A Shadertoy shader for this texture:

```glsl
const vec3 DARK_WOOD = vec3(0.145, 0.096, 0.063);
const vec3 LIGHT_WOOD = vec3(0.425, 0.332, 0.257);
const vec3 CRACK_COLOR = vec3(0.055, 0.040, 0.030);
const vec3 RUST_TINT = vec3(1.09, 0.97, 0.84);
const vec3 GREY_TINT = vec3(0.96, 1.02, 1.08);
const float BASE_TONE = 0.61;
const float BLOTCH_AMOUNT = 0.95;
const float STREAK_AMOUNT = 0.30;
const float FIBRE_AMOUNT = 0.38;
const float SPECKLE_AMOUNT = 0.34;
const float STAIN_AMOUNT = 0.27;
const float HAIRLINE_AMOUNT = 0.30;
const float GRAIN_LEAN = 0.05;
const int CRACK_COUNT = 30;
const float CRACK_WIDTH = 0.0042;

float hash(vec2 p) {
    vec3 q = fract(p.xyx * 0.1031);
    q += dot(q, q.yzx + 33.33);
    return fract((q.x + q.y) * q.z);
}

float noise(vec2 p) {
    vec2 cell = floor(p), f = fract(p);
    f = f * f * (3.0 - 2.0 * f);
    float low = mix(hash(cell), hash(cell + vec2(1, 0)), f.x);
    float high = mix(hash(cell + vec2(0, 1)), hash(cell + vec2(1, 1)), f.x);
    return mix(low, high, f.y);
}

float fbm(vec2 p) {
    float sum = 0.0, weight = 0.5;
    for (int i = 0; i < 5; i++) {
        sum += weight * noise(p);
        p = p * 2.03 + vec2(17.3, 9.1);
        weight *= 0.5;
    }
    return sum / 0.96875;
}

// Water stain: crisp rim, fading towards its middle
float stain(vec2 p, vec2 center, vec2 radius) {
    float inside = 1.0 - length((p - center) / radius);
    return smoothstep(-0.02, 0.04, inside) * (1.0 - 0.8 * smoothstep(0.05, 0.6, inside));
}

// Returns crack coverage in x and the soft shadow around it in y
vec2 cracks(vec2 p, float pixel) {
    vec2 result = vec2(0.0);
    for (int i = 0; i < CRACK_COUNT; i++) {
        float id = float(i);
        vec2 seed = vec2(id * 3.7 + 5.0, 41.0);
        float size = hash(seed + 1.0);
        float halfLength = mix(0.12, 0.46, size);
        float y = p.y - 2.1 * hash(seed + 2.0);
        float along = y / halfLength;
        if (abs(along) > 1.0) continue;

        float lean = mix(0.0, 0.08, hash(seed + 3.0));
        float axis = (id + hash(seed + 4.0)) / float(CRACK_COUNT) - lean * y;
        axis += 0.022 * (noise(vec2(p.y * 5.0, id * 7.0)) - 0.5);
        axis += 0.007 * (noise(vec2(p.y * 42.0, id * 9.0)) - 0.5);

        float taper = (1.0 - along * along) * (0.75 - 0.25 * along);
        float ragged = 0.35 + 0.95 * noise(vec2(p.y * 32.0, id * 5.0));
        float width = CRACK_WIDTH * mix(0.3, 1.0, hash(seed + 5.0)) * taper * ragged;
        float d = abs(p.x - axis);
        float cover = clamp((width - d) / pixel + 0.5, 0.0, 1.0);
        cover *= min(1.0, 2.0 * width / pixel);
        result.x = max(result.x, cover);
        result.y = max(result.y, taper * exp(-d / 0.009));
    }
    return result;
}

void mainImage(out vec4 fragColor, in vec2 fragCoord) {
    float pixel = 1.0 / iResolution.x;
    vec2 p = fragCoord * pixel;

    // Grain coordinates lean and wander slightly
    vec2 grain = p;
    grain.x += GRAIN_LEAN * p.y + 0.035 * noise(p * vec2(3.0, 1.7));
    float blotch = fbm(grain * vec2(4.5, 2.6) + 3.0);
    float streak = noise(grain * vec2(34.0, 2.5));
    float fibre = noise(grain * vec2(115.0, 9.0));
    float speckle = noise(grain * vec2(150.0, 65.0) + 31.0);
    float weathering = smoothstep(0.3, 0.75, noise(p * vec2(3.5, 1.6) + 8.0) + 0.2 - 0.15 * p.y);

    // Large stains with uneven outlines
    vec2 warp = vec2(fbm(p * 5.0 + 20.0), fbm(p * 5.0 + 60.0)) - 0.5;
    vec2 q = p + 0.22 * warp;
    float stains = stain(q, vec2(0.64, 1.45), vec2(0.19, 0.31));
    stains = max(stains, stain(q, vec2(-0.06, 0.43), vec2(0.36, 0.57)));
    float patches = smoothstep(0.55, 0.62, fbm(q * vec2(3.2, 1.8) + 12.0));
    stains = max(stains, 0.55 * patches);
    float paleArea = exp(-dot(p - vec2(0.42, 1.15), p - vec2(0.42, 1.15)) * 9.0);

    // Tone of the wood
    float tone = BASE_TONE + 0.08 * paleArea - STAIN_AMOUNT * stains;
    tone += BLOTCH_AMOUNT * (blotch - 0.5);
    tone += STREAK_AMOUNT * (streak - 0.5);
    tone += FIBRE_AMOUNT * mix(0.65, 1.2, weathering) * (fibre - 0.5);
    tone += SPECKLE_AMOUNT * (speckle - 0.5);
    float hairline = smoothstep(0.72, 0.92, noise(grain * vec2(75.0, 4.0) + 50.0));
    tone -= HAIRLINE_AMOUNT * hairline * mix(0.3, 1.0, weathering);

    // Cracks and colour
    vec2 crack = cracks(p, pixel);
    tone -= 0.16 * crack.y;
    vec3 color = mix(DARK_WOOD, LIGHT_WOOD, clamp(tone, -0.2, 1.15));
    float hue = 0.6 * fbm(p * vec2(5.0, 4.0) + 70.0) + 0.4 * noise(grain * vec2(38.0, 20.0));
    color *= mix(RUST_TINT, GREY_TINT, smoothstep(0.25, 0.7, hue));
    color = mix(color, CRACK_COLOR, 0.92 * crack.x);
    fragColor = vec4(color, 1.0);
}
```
+++++
## What needs to be done
Among the lines above, return those that contain the string "seed".

## Finished exercise
        vec2 seed = vec2(id * 3.7 + 5.0, 41.0);
        float size = hash(seed + 1.0);
        float y = p.y - 2.1 * hash(seed + 2.0);
        float lean = mix(0.0, 0.08, hash(seed + 3.0));
        float axis = (id + hash(seed + 4.0)) / float(CRACK_COUNT) - lean * y;
        float width = CRACK_WIDTH * mix(0.3, 1.0, hash(seed + 5.0)) * taper * ragged;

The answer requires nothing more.